a paraffin lamp was being trimmed,
some of tb oil fell on the back of the
cat, and a cinder from the fire shortly
afterward touching it, the fur became
Ignited. The cat instantly made for
tho door and, running up the village
street, plunged .into the wr-rlng
trough.

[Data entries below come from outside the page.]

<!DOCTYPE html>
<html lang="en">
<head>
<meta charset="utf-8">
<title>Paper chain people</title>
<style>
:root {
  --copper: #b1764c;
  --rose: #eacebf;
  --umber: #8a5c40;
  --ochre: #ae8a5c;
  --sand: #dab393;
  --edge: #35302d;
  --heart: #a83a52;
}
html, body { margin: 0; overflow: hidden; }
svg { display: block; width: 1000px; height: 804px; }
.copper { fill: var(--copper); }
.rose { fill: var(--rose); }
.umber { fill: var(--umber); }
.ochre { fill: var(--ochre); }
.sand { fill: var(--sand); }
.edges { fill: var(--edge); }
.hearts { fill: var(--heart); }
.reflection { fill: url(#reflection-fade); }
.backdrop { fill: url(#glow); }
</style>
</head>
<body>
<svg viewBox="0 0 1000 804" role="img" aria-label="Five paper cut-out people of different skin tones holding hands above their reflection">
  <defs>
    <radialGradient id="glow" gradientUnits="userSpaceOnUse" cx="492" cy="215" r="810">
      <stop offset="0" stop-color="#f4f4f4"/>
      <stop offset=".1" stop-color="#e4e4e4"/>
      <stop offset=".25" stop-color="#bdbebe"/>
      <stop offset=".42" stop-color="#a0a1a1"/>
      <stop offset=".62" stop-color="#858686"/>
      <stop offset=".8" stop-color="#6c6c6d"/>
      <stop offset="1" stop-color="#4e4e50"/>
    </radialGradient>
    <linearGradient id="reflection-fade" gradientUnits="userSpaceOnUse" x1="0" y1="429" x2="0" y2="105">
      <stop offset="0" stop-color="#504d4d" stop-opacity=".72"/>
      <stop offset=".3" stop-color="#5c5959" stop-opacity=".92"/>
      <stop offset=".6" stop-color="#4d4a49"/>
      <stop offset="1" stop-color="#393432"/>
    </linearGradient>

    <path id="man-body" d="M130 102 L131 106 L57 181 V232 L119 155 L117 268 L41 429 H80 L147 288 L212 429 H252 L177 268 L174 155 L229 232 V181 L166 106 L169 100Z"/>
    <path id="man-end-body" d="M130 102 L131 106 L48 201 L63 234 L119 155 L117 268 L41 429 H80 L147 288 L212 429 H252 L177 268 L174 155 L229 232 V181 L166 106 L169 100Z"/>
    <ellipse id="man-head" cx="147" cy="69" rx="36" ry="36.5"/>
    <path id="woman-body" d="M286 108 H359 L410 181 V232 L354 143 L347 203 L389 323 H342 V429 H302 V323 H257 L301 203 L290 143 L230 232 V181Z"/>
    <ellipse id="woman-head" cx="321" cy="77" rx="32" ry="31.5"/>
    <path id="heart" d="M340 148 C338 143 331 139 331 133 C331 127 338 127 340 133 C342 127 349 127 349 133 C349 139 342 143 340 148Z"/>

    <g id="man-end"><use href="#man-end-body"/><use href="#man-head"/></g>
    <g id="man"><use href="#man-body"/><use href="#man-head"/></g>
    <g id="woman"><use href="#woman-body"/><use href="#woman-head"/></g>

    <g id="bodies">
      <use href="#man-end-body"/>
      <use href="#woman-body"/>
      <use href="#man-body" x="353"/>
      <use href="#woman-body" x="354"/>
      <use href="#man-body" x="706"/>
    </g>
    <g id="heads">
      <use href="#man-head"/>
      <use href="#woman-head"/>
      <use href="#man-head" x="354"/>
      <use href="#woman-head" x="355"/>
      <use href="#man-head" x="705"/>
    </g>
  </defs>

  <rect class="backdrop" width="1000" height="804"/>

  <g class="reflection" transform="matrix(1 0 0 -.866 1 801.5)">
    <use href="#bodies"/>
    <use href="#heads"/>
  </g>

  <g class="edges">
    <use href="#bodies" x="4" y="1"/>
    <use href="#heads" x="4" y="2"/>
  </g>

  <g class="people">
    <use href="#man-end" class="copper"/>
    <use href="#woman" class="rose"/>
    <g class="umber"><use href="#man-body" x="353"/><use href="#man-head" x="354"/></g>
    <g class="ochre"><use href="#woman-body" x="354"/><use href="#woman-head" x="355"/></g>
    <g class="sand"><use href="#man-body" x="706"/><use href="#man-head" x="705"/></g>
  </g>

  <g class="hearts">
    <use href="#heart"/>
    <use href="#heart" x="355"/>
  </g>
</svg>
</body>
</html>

She had seen her human
friends at homp rt out thpir kitchen
fire with v ter, and Eh' must have
reasoned from this fact.
You may not realize it, but a good bank is indispensable to you as a busi business
ness business man and citizen.
Directly or indirectly, the bank affects every individual in the community
The more directly it affects you the more benefit you will derive.
Come in and learn how we are able and willing to help you in financial
The Ocala National Bank.
Resources Over Half A Million r
ACTIVE U. S. DEPOSITARY.
J JJ22 J JJ J J2 JJ J JJS 2
C. L. ANDERSON
w. w; WOOD
; AnucffleiPsaDini LnnnmiEDcBir
CosnfiFacfoFS ancE IBeMeFS.
Plans, SpecilicaUons and Estlmaf es
Furnished on Application
QUALITY IS OUR MOTTO.
ASK OUR CUSTOMERS.
Room 8 Merchant's Block.